### Work task
Every entry in the data that follows should come back exactly, pictures aside.

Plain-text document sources
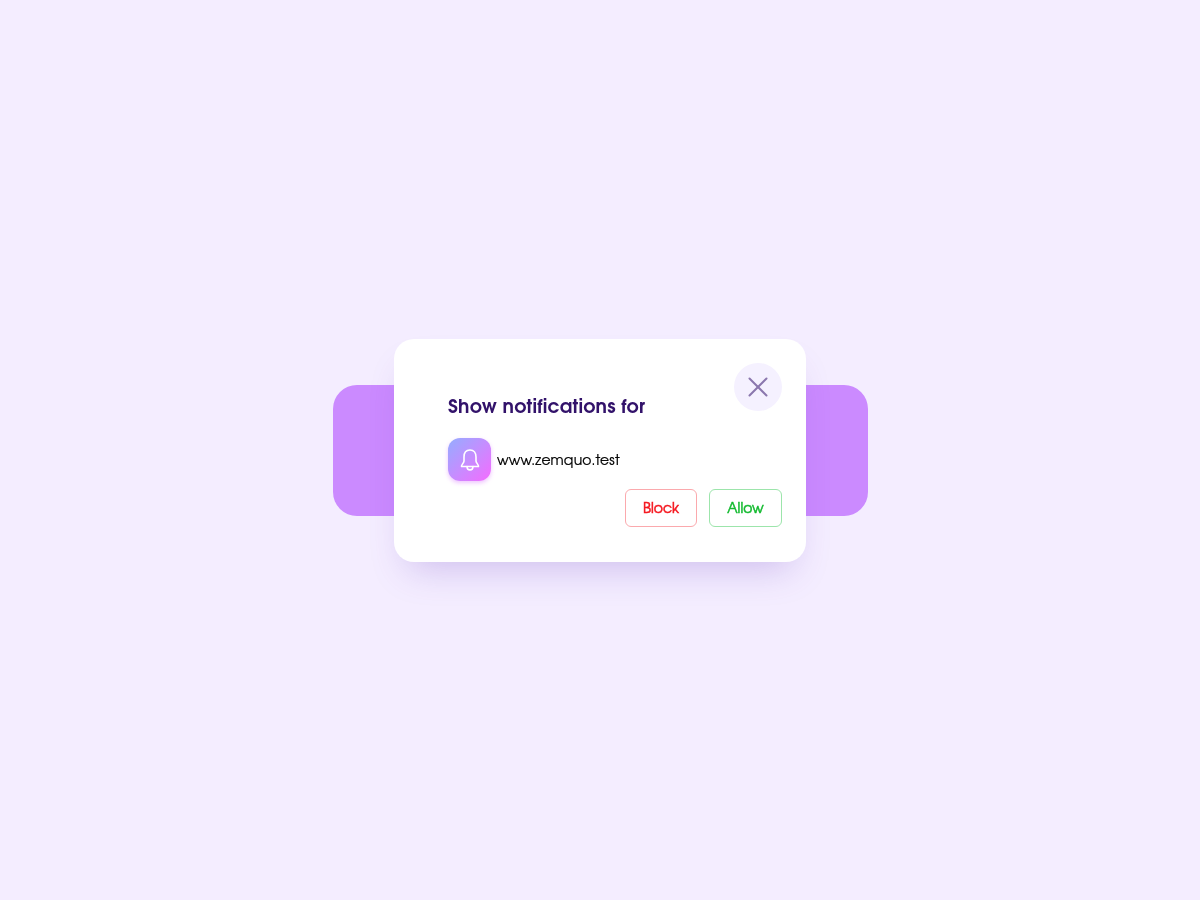
<!DOCTYPE html>
<html lang="en">
<head>
<meta charset="utf-8">
<title>Notification permission</title>
<style>
  :root {
    --page: #f4edff;
    --band: #cb8aff;
    --card: #ffffff;
    --heading: #32126a;
    --text: #000000;
    --close-bg: #f5f1ff;
    --close-line: #8b77ae;
    --block: #f5141c;
    --block-line: #fba9ad;
    --allow: #0fb92c;
    --allow-line: #9ce5ab;
  }
  * { box-sizing: border-box; margin: 0; padding: 0; }
  html, body { width: 1200px; height: 900px; overflow: hidden; }
  body {
    position: relative;
    background: var(--page);
    font-family: "TeX Gyre Adventor", sans-serif;
  }
  .band {
    position: absolute;
    left: 333px;
    top: 385px;
    width: 535px;
    height: 131px;
    border-radius: 24px;
    background: var(--band);
  }
  .prompt {
    position: absolute;
    left: 394px;
    top: 339px;
    width: 412px;
    height: 223px;
    padding: 24px 24px 34px 54px;
    border-radius: 20px;
    background: var(--card);
    box-shadow: 0 20px 36px -14px rgba(108, 64, 190, .28);
    display: flex;
    flex-direction: column;
  }
  .prompt-header {
    display: flex;
    justify-content: space-between;
    align-items: flex-start;
    height: 55px;
    margin-bottom: 20px;
  }
  h1 {
    margin-top: 33px;
    color: var(--heading);
    font-size: 19px;
    line-height: 24px;
    font-weight: 700;
    letter-spacing: .2px;
    white-space: nowrap;
  }
  .close {
    width: 48px;
    height: 48px;
    border-radius: 50%;
    background: var(--close-bg);
    display: flex;
    align-items: center;
    justify-content: center;
  }
  .close svg { stroke: var(--close-line); }
  .site {
    display: flex;
    align-items: center;
    gap: 6px;
    height: 43px;
    margin-bottom: 8px;
  }
  .site-icon {
    width: 43px;
    height: 43px;
    border-radius: 12px;
    background: linear-gradient(135deg, #94adff 0%, #c78cff 52%, #f46bff 100%);
    box-shadow: 0 2px 4px rgba(214, 110, 255, .4);
    display: flex;
    align-items: center;
    justify-content: center;
  }
  .site-address {
    padding-top: 4px;
    color: var(--text);
    font-size: 14px;
    line-height: 20px;
    letter-spacing: .1px;
    -webkit-text-stroke: .2px currentColor;
    white-space: nowrap;
  }
  .actions {
    display: flex;
    justify-content: flex-end;
    gap: 12px;
  }
  button {
    width: 73px;
    height: 38px;
    padding-top: 4px;
    border: 1px solid;
    border-radius: 6px;
    background: none;
    font: 400 14px/20px "TeX Gyre Adventor", sans-serif;
    -webkit-text-stroke: .5px currentColor;
  }
  .block { width: 72px; color: var(--block); border-color: var(--block-line); }
  .allow { color: var(--allow); border-color: var(--allow-line); }
</style>
</head>
<body>
  <div class="band"></div>
  <main class="prompt">
    <header class="prompt-header">
      <h1>Show notifications for</h1>
      <div class="close" role="img" aria-label="Close">
        <svg width="20" height="20" viewBox="0 0 20 20" fill="none" stroke-width="2" stroke-linecap="round">
          <line x1="1.5" y1="1.5" x2="18.5" y2="18.5"/>
          <line x1="18.5" y1="1.5" x2="1.5" y2="18.5"/>
        </svg>
      </div>
    </header>
    <div class="site">
      <div class="site-icon">
        <svg width="24" height="24" viewBox="0 0 24 24" fill="none" stroke="#fff" stroke-width="1.6" stroke-linecap="round" stroke-linejoin="round" role="img" aria-label="Bell">
          <path d="M12 2C8 2 6 5 6 9V13C6 15 3 17 3.5 18.5H20.5C21 17 18 15 18 13V9C18 5 16 2 12 2Z"/>
          <path d="M9 18.5C9 23 15 23 15 18.5"/>
        </svg>
      </div>
      <p class="site-address">www.zemquo.test</p>
    </div>
    <div class="actions">
      <button class="block" type="button">Block</button>
      <button class="allow" type="button">Allow</button>
    </div>
  </main>
</body>
</html>
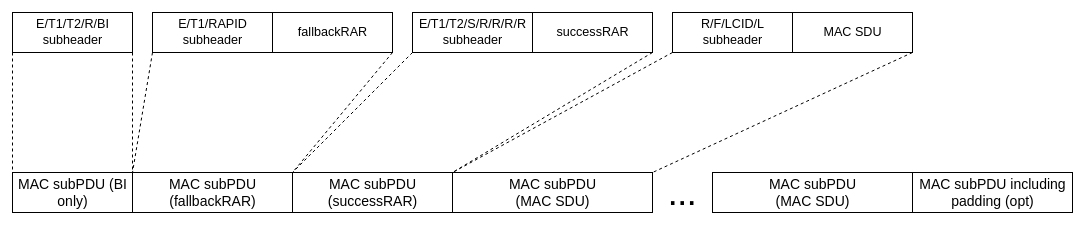
<!DOCTYPE html>
<html lang="en">
<head>
<meta charset="utf-8">
<title>MAC PDU structure</title>
<style>
:root { --ink: #000; --paper: #fff; }
* { box-sizing: border-box; }
html, body { margin: 0; }
body { width: 1085px; height: 225px; overflow: hidden; background: var(--paper); color: var(--ink); font-family: "Liberation Sans", Arial, sans-serif; }
.diagram { position: relative; width: 1085px; height: 225px; padding: 12px; display: flex; flex-direction: column; gap: 119px; }
.row { display: flex; height: 41px; }
.subpdus { gap: 19px; font-size: 12.6px; line-height: 16px; }
.group { display: flex; }
.cell { flex: none; display: flex; align-items: center; justify-content: center; text-align: center; white-space: nowrap; border: 1px solid var(--ink); }
.cell + .cell { margin-left: -1px; }
.subpdus .cell { width: 121px; padding-bottom: 2px; }
.pdu { font-size: 14px; line-height: 17px; }
.small { width: 121px; }
.medium { width: 161px; }
.large { width: 201px; }
.more { flex: none; width: 59px; padding-left: 2px; text-align: center; font-size: 25px; font-weight: bold; line-height: 49px; letter-spacing: 2.5px; }
.links { position: absolute; left: 0; top: 0; fill: none; stroke: var(--ink); stroke-dasharray: 3 3; }
</style>
</head>
<body>
<main class="diagram">
  <section class="row subpdus">
    <div class="group">
      <div class="cell">E/T1/T2/R/BI<br>subheader</div>
    </div>
    <div class="group">
      <div class="cell">E/T1/RAPID<br>subheader</div>
      <div class="cell">fallbackRAR</div>
    </div>
    <div class="group">
      <div class="cell">E/T1/T2/S/R/R/R/R<br>subheader</div>
      <div class="cell">successRAR</div>
    </div>
    <div class="group">
      <div class="cell">R/F/LCID/L<br>subheader</div>
      <div class="cell">MAC SDU</div>
    </div>
  </section>
  <section class="row pdu">
    <div class="cell small">MAC subPDU (BI<br>only)</div>
    <div class="cell medium">MAC subPDU<br>(fallbackRAR)</div>
    <div class="cell medium">MAC subPDU<br>(successRAR)</div>
    <div class="cell large">MAC subPDU<br>(MAC SDU)</div>
    <div class="more">...</div>
    <div class="cell large">MAC subPDU<br>(MAC SDU)</div>
    <div class="cell medium">MAC subPDU including<br>padding (opt)</div>
  </section>
  <svg class="links" width="1085" height="225" viewBox="0 0 1085 225" aria-hidden="true">
    <line x1="12.5" y1="52.5" x2="12.5" y2="172.5"/>
    <line x1="132.5" y1="52.5" x2="132.5" y2="172.5"/>
    <line x1="152.5" y1="52.5" x2="132.5" y2="172.5"/>
    <line x1="392.5" y1="52.5" x2="292.5" y2="172.5"/>
    <line x1="412.5" y1="52.5" x2="292.5" y2="172.5"/>
    <line x1="652.5" y1="52.5" x2="452.5" y2="172.5"/>
    <line x1="672.5" y1="52.5" x2="452.5" y2="172.5"/>
    <line x1="912.5" y1="52.5" x2="652.5" y2="172.5"/>
  </svg>
</main>
</body>
</html>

### Response area
<!DOCTYPE html>
<html lang="en">
<head>
<meta charset="utf-8">
<title>Notification permission</title>
<style>
  :root {
    --page: #f4edff;
    --band: #cb8aff;
    --card: #ffffff;
    --heading: #32126a;
    --text: #000000;
    --close-bg: #f5f1ff;
    --close-line: #8b77ae;
    --block: #f5141c;
    --block-line: #fba9ad;
    --allow: #0fb92c;
    --allow-line: #9ce5ab;
  }
  * { box-sizing: border-box; margin: 0; padding: 0; }
  html, body { width: 1200px; height: 900px; overflow: hidden; }
  body {
    position: relative;
    background: var(--page);
    font-family: "TeX Gyre Adventor", sans-serif;
  }
  .band {
    position: absolute;
    left: 333px;
    top: 385px;
    width: 535px;
    height: 131px;
    border-radius: 24px;
    background: var(--band);
  }
  .prompt {
    position: absolute;
    left: 394px;
    top: 339px;
    width: 412px;
    height: 223px;
    padding: 24px 24px 34px 54px;
    border-radius: 20px;
    background: var(--card);
    box-shadow: 0 20px 36px -14px rgba(108, 64, 190, .28);
    display: flex;
    flex-direction: column;
  }
  .prompt-header {
    display: flex;
    justify-content: space-between;
    align-items: flex-start;
    height: 55px;
    margin-bottom: 20px;
  }
  h1 {
    margin-top: 33px;
    color: var(--heading);
    font-size: 19px;
    line-height: 24px;
    font-weight: 700;
    letter-spacing: .2px;
    white-space: nowrap;
  }
  .close {
    width: 48px;
    height: 48px;
    border-radius: 50%;
    background: var(--close-bg);
    display: flex;
    align-items: center;
    justify-content: center;
  }
  .close svg { stroke: var(--close-line); }
  .site {
    display: flex;
    align-items: center;
    gap: 6px;
    height: 43px;
    margin-bottom: 8px;
  }
  .site-icon {
    width: 43px;
    height: 43px;
    border-radius: 12px;
    background: linear-gradient(135deg, #94adff 0%, #c78cff 52%, #f46bff 100%);
    box-shadow: 0 2px 4px rgba(214, 110, 255, .4);
    display: flex;
    align-items: center;
    justify-content: center;
  }
  .site-address {
    padding-top: 4px;
    color: var(--text);
    font-size: 14px;
    line-height: 20px;
    letter-spacing: .1px;
    -webkit-text-stroke: .2px currentColor;
    white-space: nowrap;
  }
  .actions {
    display: flex;
    justify-content: flex-end;
    gap: 12px;
  }
  button {
    width: 73px;
    height: 38px;
    padding-top: 4px;
    border: 1px solid;
    border-radius: 6px;
    background: none;
    font: 400 14px/20px "TeX Gyre Adventor", sans-serif;
    -webkit-text-stroke: .5px currentColor;
  }
  .block { width: 72px; color: var(--block); border-color: var(--block-line); }
  .allow { color: var(--allow); border-color: var(--allow-line); }
</style>
</head>
<body>
  <div class="band"></div>
  <main class="prompt">
    <header class="prompt-header">
      <h1>Show notifications for</h1>
      <div class="close" role="img" aria-label="Close">
        <svg width="20" height="20" viewBox="0 0 20 20" fill="none" stroke-width="2" stroke-linecap="round">
          <line x1="1.5" y1="1.5" x2="18.5" y2="18.5"/>
          <line x1="18.5" y1="1.5" x2="1.5" y2="18.5"/>
        </svg>
      </div>
    </header>
    <div class="site">
      <div class="site-icon">
        <svg width="24" height="24" viewBox="0 0 24 24" fill="none" stroke="#fff" stroke-width="1.6" stroke-linecap="round" stroke-linejoin="round" role="img" aria-label="Bell">
          <path d="M12 2C8 2 6 5 6 9V13C6 15 3 17 3.5 18.5H20.5C21 17 18 15 18 13V9C18 5 16 2 12 2Z"/>
          <path d="M9 18.5C9 23 15 23 15 18.5"/>
        </svg>
      </div>
      <p class="site-address">www.zemquo.test</p>
    </div>
    <div class="actions">
      <button class="block" type="button">Block</button>
      <button class="allow" type="button">Allow</button>
    </div>
  </main>
</body>
</html>
<!DOCTYPE html>
<html lang="en">
<head>
<meta charset="utf-8">
<title>MAC PDU structure</title>
<style>
:root { --ink: #000; --paper: #fff; }
* { box-sizing: border-box; }
html, body { margin: 0; }
body { width: 1085px; height: 225px; overflow: hidden; background: var(--paper); color: var(--ink); font-family: "Liberation Sans", Arial, sans-serif; }
.diagram { position: relative; width: 1085px; height: 225px; padding: 12px; display: flex; flex-direction: column; gap: 119px; }
.row { display: flex; height: 41px; }
.subpdus { gap: 19px; font-size: 12.6px; line-height: 16px; }
.group { display: flex; }
.cell { flex: none; display: flex; align-items: center; justify-content: center; text-align: center; white-space: nowrap; border: 1px solid var(--ink); }
.cell + .cell { margin-left: -1px; }
.subpdus .cell { width: 121px; padding-bottom: 2px; }
.pdu { font-size: 14px; line-height: 17px; }
.small { width: 121px; }
.medium { width: 161px; }
.large { width: 201px; }
.more { flex: none; width: 59px; padding-left: 2px; text-align: center; font-size: 25px; font-weight: bold; line-height: 49px; letter-spacing: 2.5px; }
.links { position: absolute; left: 0; top: 0; fill: none; stroke: var(--ink); stroke-dasharray: 3 3; }
</style>
</head>
<body>
<main class="diagram">
  <section class="row subpdus">
    <div class="group">
      <div class="cell">E/T1/T2/R/BI<br>subheader</div>
    </div>
    <div class="group">
      <div class="cell">E/T1/RAPID<br>subheader</div>
      <div class="cell">fallbackRAR</div>
    </div>
    <div class="group">
      <div class="cell">E/T1/T2/S/R/R/R/R<br>subheader</div>
      <div class="cell">successRAR</div>
    </div>
    <div class="group">
      <div class="cell">R/F/LCID/L<br>subheader</div>
      <div class="cell">MAC SDU</div>
    </div>
  </section>
  <section class="row pdu">
    <div class="cell small">MAC subPDU (BI<br>only)</div>
    <div class="cell medium">MAC subPDU<br>(fallbackRAR)</div>
    <div class="cell medium">MAC subPDU<br>(successRAR)</div>
    <div class="cell large">MAC subPDU<br>(MAC SDU)</div>
    <div class="more">...</div>
    <div class="cell large">MAC subPDU<br>(MAC SDU)</div>
    <div class="cell medium">MAC subPDU including<br>padding (opt)</div>
  </section>
  <svg class="links" width="1085" height="225" viewBox="0 0 1085 225" aria-hidden="true">
    <line x1="12.5" y1="52.5" x2="12.5" y2="172.5"/>
    <line x1="132.5" y1="52.5" x2="132.5" y2="172.5"/>
    <line x1="152.5" y1="52.5" x2="132.5" y2="172.5"/>
    <line x1="392.5" y1="52.5" x2="292.5" y2="172.5"/>
    <line x1="412.5" y1="52.5" x2="292.5" y2="172.5"/>
    <line x1="652.5" y1="52.5" x2="452.5" y2="172.5"/>
    <line x1="672.5" y1="52.5" x2="452.5" y2="172.5"/>
    <line x1="912.5" y1="52.5" x2="652.5" y2="172.5"/>
  </svg>
</main>
</body>
</html>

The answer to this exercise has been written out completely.